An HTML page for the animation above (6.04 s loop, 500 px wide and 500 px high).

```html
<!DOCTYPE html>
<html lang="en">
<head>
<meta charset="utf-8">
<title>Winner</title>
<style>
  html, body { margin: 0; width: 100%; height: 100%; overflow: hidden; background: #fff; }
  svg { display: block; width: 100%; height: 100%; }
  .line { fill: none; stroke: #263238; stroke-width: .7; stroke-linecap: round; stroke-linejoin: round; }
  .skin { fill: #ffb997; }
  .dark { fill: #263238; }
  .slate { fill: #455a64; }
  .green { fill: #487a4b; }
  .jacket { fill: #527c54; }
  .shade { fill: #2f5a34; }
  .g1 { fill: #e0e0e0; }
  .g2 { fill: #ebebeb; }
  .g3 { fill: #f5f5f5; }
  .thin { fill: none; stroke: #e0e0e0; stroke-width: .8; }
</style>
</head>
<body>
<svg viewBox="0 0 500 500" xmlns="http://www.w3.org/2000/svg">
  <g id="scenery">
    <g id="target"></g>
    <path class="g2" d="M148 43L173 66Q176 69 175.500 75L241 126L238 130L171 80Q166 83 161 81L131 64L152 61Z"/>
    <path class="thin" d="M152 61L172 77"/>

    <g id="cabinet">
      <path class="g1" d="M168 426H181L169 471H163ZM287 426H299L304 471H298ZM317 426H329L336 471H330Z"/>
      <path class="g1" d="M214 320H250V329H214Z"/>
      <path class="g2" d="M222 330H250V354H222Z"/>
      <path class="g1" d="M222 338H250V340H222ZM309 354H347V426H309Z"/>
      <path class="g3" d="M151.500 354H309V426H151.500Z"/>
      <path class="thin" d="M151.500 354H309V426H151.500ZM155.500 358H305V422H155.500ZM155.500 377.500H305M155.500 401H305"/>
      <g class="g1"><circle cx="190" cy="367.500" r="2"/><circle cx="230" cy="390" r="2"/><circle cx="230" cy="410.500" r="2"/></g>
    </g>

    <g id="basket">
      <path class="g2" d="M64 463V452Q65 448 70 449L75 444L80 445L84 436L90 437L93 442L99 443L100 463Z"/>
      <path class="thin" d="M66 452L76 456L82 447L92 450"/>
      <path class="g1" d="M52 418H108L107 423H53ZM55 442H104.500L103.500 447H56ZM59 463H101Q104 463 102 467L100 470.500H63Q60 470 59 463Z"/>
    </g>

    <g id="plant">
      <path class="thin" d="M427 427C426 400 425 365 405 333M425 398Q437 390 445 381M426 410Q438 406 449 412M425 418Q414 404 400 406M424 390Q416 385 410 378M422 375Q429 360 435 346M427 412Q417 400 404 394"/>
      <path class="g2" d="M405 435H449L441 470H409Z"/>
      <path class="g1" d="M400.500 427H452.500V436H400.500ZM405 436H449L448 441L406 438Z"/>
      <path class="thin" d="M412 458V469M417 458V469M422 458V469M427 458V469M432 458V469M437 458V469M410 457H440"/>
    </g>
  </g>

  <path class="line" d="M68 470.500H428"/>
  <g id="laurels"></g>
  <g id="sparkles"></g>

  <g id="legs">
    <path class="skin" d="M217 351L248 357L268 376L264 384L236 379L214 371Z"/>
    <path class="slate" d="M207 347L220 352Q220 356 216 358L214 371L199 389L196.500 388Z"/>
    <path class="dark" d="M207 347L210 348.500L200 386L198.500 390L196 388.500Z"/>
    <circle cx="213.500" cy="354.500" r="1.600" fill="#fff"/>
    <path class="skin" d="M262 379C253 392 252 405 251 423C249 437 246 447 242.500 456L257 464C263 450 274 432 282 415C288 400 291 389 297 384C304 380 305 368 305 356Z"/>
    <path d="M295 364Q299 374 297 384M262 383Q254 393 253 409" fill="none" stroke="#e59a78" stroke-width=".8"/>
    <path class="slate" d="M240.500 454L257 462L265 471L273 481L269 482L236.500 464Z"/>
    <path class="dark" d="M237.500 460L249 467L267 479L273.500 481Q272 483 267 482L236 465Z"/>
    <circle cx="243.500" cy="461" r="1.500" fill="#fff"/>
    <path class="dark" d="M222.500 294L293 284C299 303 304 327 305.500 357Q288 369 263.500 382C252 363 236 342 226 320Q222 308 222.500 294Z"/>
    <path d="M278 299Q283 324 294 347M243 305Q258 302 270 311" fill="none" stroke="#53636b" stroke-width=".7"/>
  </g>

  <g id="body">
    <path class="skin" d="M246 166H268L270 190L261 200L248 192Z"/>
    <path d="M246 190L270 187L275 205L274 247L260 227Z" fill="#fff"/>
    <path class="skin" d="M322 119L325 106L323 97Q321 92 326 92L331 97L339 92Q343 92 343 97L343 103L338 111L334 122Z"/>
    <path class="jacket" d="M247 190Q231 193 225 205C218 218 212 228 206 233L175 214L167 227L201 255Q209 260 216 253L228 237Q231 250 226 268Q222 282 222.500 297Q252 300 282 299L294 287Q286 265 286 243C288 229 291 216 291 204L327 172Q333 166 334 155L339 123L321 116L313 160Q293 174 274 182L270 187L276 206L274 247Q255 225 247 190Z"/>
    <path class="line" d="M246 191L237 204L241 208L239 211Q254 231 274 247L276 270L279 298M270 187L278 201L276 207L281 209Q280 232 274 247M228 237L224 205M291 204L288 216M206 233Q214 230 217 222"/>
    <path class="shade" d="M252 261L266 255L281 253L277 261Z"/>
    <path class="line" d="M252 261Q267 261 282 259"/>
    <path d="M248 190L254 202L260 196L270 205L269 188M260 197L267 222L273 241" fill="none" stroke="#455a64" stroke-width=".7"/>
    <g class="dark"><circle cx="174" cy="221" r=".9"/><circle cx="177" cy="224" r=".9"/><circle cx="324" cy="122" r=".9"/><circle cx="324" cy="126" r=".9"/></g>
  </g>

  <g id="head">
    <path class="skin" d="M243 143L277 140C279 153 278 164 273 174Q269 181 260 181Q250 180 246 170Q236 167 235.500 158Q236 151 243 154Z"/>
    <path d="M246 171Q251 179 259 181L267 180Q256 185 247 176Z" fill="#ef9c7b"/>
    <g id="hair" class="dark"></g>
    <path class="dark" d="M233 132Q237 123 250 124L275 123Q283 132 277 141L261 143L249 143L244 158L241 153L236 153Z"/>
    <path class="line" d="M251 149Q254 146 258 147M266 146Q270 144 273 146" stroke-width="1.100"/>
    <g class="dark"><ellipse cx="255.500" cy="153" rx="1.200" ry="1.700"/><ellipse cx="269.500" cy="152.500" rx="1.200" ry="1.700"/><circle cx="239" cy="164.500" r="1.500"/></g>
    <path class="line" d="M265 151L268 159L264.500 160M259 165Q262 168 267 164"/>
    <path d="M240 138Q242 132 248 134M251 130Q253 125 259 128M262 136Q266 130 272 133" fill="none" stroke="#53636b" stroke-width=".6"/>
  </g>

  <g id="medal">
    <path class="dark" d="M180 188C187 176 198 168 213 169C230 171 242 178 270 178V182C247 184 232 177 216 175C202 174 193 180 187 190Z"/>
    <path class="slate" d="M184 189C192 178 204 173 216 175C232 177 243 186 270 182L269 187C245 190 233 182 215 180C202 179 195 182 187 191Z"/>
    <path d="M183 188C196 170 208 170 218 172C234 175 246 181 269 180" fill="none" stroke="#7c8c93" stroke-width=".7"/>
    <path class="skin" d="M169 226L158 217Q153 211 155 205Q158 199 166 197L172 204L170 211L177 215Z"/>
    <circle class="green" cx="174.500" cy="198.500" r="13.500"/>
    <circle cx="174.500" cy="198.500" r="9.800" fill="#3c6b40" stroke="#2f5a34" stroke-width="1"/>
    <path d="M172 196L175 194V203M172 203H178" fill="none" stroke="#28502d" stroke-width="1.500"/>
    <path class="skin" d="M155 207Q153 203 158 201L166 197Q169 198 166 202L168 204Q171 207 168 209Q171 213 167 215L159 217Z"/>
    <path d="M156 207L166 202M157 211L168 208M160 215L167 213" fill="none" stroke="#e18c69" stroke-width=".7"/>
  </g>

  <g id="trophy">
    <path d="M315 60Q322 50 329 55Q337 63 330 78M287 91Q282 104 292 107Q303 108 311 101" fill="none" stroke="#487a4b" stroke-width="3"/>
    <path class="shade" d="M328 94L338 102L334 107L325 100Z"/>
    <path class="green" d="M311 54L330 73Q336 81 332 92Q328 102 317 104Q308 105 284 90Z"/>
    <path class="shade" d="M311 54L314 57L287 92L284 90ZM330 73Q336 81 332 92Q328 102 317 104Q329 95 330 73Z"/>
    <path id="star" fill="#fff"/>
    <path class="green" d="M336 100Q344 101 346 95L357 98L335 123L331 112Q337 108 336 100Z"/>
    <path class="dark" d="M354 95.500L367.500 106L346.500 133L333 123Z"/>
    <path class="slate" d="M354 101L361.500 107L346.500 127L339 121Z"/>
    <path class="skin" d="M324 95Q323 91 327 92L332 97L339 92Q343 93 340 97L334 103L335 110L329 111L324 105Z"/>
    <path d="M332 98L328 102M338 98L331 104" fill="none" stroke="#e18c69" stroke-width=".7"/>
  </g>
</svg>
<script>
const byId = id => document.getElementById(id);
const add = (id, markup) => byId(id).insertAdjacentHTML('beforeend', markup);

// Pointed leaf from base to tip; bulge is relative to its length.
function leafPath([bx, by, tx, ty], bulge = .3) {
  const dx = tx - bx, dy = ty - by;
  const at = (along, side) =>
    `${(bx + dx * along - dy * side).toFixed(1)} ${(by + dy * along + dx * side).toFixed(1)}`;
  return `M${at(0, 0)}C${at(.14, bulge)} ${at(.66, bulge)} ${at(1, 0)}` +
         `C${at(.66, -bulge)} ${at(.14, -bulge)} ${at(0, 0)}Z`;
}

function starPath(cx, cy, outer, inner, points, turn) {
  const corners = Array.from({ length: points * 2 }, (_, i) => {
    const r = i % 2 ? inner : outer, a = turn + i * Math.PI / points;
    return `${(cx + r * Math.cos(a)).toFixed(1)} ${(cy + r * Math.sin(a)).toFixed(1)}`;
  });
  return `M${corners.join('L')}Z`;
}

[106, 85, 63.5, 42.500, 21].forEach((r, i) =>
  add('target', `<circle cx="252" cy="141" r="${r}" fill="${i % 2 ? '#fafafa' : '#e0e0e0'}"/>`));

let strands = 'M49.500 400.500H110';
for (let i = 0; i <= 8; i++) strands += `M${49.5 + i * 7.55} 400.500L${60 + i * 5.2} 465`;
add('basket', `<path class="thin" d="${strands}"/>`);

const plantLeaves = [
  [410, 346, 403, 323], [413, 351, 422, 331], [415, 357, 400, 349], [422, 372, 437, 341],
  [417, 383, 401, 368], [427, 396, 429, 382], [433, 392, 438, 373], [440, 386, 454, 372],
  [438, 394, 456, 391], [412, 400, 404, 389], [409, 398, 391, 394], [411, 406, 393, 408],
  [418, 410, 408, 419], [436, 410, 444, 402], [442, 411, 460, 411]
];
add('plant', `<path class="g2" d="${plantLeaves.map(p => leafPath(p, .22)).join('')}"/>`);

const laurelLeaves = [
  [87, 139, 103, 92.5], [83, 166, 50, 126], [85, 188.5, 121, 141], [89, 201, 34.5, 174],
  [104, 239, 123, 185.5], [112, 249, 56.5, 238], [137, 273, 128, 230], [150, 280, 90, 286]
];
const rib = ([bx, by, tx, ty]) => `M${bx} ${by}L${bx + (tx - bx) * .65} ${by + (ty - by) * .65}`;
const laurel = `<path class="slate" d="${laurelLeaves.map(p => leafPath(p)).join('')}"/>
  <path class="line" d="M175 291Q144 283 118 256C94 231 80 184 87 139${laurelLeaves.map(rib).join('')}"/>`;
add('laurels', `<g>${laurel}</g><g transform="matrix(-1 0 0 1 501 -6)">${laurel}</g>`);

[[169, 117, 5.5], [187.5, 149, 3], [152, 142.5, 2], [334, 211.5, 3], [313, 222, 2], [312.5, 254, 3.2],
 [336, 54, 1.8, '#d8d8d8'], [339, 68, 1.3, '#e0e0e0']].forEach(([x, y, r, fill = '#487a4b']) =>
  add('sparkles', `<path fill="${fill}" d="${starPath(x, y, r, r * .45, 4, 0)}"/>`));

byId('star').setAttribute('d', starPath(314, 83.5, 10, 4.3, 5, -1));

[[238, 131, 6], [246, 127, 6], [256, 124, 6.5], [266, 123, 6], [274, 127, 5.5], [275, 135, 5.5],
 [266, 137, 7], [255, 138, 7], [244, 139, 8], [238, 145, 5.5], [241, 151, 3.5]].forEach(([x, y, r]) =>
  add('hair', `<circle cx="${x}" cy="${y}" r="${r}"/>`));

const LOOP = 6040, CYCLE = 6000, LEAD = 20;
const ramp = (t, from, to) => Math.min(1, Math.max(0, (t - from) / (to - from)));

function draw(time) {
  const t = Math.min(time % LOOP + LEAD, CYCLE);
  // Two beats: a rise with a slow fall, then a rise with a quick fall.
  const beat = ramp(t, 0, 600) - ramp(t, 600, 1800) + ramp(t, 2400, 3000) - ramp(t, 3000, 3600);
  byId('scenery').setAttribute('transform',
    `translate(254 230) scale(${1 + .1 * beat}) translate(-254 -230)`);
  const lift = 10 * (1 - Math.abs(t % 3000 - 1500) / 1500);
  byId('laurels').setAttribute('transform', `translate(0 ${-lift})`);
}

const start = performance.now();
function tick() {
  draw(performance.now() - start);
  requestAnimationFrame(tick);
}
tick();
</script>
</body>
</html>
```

→ **Assignment**: Filter the data above by the word "circle" and copy every line that matches.

→ **Problem solution**:
      <g class="g1"><circle cx="190" cy="367.500" r="2"/><circle cx="230" cy="390" r="2"/><circle cx="230" cy="410.500" r="2"/></g>
    <circle cx="213.500" cy="354.500" r="1.600" fill="#fff"/>
    <circle cx="243.500" cy="461" r="1.500" fill="#fff"/>
    <g class="dark"><circle cx="174" cy="221" r=".9"/><circle cx="177" cy="224" r=".9"/><circle cx="324" cy="122" r=".9"/><circle cx="324" cy="126" r=".9"/></g>
    <g class="dark"><ellipse cx="255.500" cy="153" rx="1.200" ry="1.700"/><ellipse cx="269.500" cy="152.500" rx="1.200" ry="1.700"/><circle cx="239" cy="164.500" r="1.500"/></g>
    <circle class="green" cx="174.500" cy="198.500" r="13.500"/>
    <circle cx="174.500" cy="198.500" r="9.800" fill="#3c6b40" stroke="#2f5a34" stroke-width="1"/>
  add('target', `<circle cx="252" cy="141" r="${r}" fill="${i % 2 ? '#fafafa' : '#e0e0e0'}"/>`));
  add('hair', `<circle cx="${x}" cy="${y}" r="${r}"/>`));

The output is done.